#### Task description:
From the entries below, extract every line that includes the word "chart".
── Exercise inputs ──
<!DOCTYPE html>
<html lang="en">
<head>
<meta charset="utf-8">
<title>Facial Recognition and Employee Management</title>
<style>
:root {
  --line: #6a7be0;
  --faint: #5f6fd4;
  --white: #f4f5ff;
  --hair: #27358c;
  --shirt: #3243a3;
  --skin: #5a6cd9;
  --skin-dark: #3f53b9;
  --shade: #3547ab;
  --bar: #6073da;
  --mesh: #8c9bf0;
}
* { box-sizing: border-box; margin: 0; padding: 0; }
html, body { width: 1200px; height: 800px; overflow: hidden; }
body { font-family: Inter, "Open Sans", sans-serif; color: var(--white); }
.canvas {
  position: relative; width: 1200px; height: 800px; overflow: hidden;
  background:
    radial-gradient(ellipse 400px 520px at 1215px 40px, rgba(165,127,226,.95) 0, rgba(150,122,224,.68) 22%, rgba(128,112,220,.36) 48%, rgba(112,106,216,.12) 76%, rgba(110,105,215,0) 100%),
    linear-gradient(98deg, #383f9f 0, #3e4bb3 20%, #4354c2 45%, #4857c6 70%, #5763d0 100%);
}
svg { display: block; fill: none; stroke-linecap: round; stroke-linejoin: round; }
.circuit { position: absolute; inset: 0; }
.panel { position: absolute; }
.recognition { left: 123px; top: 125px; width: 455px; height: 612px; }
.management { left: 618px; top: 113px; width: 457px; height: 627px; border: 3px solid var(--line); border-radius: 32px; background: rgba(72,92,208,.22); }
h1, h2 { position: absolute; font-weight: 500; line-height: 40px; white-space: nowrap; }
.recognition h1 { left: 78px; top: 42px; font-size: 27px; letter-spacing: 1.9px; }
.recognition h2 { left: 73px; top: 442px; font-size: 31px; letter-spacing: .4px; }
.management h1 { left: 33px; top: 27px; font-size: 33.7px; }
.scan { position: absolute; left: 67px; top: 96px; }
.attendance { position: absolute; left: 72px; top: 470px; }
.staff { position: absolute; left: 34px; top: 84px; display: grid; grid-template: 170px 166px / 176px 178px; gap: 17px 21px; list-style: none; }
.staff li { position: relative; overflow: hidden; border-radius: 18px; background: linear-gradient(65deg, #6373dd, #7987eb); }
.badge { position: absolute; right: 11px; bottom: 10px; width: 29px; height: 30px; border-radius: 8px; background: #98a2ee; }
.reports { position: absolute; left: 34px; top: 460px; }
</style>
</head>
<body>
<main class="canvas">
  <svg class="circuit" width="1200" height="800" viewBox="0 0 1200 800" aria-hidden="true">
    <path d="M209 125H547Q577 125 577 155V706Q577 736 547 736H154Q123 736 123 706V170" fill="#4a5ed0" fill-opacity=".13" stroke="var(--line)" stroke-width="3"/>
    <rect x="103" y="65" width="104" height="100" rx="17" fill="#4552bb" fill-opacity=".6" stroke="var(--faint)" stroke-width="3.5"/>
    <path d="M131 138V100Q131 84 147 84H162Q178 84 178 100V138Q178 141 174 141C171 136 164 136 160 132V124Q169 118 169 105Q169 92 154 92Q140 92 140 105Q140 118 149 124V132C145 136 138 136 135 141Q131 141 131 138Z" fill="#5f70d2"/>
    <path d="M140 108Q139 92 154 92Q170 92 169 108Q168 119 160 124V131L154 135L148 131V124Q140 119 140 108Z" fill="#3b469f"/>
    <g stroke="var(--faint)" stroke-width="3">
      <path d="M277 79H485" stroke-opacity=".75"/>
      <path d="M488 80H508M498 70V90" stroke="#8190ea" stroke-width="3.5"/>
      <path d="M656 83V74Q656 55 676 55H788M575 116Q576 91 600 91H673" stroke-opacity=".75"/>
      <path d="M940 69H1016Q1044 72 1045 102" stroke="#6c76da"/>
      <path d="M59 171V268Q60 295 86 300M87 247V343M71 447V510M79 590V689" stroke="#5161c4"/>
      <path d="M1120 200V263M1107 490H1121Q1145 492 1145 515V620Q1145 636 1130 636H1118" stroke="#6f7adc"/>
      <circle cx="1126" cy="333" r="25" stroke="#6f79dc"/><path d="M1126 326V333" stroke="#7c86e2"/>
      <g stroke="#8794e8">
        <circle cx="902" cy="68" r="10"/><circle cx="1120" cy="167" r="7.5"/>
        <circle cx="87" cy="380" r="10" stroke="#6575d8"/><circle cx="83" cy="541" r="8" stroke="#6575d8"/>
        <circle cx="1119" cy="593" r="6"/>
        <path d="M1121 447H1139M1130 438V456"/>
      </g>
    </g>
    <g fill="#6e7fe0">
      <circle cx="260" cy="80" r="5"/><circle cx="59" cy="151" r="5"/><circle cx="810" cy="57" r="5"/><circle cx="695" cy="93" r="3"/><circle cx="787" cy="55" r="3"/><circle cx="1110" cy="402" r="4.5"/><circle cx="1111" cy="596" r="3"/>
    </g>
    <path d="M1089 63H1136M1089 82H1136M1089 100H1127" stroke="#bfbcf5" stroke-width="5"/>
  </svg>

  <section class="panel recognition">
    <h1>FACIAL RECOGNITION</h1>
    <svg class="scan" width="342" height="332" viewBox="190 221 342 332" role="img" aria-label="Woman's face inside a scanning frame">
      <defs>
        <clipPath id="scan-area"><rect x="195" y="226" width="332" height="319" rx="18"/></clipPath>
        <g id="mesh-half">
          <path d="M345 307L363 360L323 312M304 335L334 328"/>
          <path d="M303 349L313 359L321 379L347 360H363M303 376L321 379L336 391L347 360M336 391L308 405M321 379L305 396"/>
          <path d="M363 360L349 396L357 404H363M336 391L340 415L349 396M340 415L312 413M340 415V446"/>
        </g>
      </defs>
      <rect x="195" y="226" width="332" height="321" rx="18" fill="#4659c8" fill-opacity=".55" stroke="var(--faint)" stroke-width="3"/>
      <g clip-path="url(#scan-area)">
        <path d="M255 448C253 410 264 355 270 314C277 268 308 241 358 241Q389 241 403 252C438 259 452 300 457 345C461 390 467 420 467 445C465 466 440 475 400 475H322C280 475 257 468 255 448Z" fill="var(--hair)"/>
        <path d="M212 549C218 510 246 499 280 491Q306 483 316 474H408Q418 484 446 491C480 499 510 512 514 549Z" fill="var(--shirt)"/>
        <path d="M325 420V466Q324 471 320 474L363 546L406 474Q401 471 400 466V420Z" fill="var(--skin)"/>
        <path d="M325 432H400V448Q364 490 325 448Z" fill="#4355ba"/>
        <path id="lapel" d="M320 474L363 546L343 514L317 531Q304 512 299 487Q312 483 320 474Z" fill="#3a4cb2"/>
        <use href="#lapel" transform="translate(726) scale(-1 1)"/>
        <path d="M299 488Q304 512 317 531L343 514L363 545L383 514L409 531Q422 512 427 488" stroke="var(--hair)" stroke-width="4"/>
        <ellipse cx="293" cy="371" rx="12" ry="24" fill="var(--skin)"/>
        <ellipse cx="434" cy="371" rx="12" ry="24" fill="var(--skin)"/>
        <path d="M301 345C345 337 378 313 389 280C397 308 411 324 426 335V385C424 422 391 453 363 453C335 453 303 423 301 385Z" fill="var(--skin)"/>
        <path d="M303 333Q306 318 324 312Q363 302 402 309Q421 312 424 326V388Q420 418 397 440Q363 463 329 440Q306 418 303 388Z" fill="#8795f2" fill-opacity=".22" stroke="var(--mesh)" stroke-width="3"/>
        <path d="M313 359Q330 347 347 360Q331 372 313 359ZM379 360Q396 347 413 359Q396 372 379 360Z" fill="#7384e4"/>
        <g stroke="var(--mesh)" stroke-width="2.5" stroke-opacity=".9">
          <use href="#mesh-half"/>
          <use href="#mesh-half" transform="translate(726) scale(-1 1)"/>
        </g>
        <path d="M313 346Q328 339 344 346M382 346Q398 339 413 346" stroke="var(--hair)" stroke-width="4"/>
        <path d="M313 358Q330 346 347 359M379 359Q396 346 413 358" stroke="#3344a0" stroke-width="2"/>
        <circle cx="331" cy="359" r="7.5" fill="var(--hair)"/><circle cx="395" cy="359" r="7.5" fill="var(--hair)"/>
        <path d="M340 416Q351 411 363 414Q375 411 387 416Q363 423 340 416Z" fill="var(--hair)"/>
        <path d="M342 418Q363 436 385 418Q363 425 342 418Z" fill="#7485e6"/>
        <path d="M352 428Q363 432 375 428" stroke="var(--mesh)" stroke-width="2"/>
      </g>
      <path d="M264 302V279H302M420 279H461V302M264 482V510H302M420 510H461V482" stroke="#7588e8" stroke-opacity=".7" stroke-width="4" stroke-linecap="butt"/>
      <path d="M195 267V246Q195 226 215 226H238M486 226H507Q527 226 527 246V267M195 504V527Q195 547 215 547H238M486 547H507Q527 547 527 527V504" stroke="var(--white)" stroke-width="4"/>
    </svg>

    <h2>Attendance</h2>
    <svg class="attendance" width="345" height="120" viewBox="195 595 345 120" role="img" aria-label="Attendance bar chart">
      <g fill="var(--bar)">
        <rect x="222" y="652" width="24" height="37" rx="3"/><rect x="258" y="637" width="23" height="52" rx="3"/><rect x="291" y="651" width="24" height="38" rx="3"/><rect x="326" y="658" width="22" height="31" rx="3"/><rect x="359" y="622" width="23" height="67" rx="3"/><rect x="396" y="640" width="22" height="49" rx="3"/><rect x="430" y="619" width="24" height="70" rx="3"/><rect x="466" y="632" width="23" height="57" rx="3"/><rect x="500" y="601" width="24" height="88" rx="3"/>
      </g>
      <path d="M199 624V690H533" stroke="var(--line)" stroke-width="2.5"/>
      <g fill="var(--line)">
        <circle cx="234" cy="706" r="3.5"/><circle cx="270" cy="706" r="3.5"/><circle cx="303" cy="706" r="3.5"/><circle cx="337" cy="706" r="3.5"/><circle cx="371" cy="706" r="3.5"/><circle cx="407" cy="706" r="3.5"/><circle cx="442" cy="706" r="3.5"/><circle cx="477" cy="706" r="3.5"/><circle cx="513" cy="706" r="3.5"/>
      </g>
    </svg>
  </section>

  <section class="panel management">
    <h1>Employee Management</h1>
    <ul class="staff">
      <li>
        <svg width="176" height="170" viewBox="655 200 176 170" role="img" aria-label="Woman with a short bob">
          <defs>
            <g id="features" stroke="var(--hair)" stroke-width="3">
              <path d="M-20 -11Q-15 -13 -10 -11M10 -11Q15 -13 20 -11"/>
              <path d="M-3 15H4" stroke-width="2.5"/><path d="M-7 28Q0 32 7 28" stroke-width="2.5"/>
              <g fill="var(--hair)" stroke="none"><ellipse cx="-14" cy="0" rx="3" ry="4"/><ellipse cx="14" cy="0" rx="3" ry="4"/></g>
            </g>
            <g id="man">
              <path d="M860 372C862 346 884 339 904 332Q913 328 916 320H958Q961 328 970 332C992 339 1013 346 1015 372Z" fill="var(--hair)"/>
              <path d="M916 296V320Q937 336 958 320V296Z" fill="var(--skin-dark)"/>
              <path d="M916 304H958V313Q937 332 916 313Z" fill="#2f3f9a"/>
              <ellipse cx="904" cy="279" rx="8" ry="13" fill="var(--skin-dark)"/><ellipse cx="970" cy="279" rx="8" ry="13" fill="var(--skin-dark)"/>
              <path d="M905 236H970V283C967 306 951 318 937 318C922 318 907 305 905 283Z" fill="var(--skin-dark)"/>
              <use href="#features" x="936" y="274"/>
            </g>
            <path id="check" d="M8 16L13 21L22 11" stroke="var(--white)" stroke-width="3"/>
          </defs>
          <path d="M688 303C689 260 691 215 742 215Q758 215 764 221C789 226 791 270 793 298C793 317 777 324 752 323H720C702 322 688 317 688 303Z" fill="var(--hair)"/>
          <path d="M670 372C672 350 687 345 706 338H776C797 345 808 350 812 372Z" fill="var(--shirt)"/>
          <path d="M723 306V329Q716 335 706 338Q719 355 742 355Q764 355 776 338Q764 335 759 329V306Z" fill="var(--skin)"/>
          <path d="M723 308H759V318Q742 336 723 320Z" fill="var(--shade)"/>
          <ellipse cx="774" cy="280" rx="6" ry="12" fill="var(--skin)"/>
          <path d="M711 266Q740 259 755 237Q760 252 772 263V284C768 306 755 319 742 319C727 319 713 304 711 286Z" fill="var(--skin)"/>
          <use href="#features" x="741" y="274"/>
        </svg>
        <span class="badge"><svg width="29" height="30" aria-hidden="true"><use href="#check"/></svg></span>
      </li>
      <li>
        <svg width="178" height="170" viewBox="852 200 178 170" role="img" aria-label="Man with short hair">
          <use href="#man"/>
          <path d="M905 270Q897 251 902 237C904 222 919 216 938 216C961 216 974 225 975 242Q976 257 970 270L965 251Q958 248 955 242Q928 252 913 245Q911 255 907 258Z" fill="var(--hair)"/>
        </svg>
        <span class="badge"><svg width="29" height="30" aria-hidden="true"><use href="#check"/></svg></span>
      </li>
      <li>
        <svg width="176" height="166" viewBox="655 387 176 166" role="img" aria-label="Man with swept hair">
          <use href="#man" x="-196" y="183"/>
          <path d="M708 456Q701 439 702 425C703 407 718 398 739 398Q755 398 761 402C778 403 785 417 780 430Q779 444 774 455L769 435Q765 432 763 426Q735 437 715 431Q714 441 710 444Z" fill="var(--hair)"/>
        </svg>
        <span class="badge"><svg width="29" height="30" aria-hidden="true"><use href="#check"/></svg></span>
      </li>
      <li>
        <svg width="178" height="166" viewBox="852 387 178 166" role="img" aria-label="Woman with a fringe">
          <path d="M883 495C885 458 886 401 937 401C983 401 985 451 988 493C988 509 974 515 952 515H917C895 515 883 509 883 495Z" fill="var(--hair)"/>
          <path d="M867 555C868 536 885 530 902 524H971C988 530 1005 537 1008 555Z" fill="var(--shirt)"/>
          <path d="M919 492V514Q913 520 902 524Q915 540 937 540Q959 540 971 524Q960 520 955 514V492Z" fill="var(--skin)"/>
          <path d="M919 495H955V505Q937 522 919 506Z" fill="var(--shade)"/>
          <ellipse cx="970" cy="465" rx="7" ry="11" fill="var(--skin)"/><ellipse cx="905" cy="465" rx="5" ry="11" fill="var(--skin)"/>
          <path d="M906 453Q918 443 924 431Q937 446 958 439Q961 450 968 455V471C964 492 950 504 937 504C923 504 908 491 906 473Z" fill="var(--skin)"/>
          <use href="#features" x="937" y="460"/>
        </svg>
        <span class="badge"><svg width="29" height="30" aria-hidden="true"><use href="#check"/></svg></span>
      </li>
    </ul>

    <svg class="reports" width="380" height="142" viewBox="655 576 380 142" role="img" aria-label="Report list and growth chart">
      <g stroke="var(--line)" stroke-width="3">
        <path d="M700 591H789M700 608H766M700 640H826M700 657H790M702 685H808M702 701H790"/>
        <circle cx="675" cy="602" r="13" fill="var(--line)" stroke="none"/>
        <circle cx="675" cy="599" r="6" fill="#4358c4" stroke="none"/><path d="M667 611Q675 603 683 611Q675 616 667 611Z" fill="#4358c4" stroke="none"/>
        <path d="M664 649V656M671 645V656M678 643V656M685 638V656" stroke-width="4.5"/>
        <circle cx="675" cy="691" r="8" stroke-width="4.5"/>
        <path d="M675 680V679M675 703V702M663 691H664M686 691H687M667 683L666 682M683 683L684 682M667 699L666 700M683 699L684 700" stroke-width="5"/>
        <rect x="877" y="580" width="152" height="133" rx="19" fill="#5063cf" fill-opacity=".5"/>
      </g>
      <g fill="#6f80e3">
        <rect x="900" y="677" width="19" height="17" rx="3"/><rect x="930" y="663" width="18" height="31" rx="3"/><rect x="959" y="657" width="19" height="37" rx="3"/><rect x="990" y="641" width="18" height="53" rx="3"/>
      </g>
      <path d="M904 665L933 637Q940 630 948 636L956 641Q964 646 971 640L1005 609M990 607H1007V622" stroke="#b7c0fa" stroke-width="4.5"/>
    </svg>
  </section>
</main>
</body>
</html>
───
#### Exercise output:
    <svg class="attendance" width="345" height="120" viewBox="195 595 345 120" role="img" aria-label="Attendance bar chart">
    <svg class="reports" width="380" height="142" viewBox="655 576 380 142" role="img" aria-label="Report list and growth chart">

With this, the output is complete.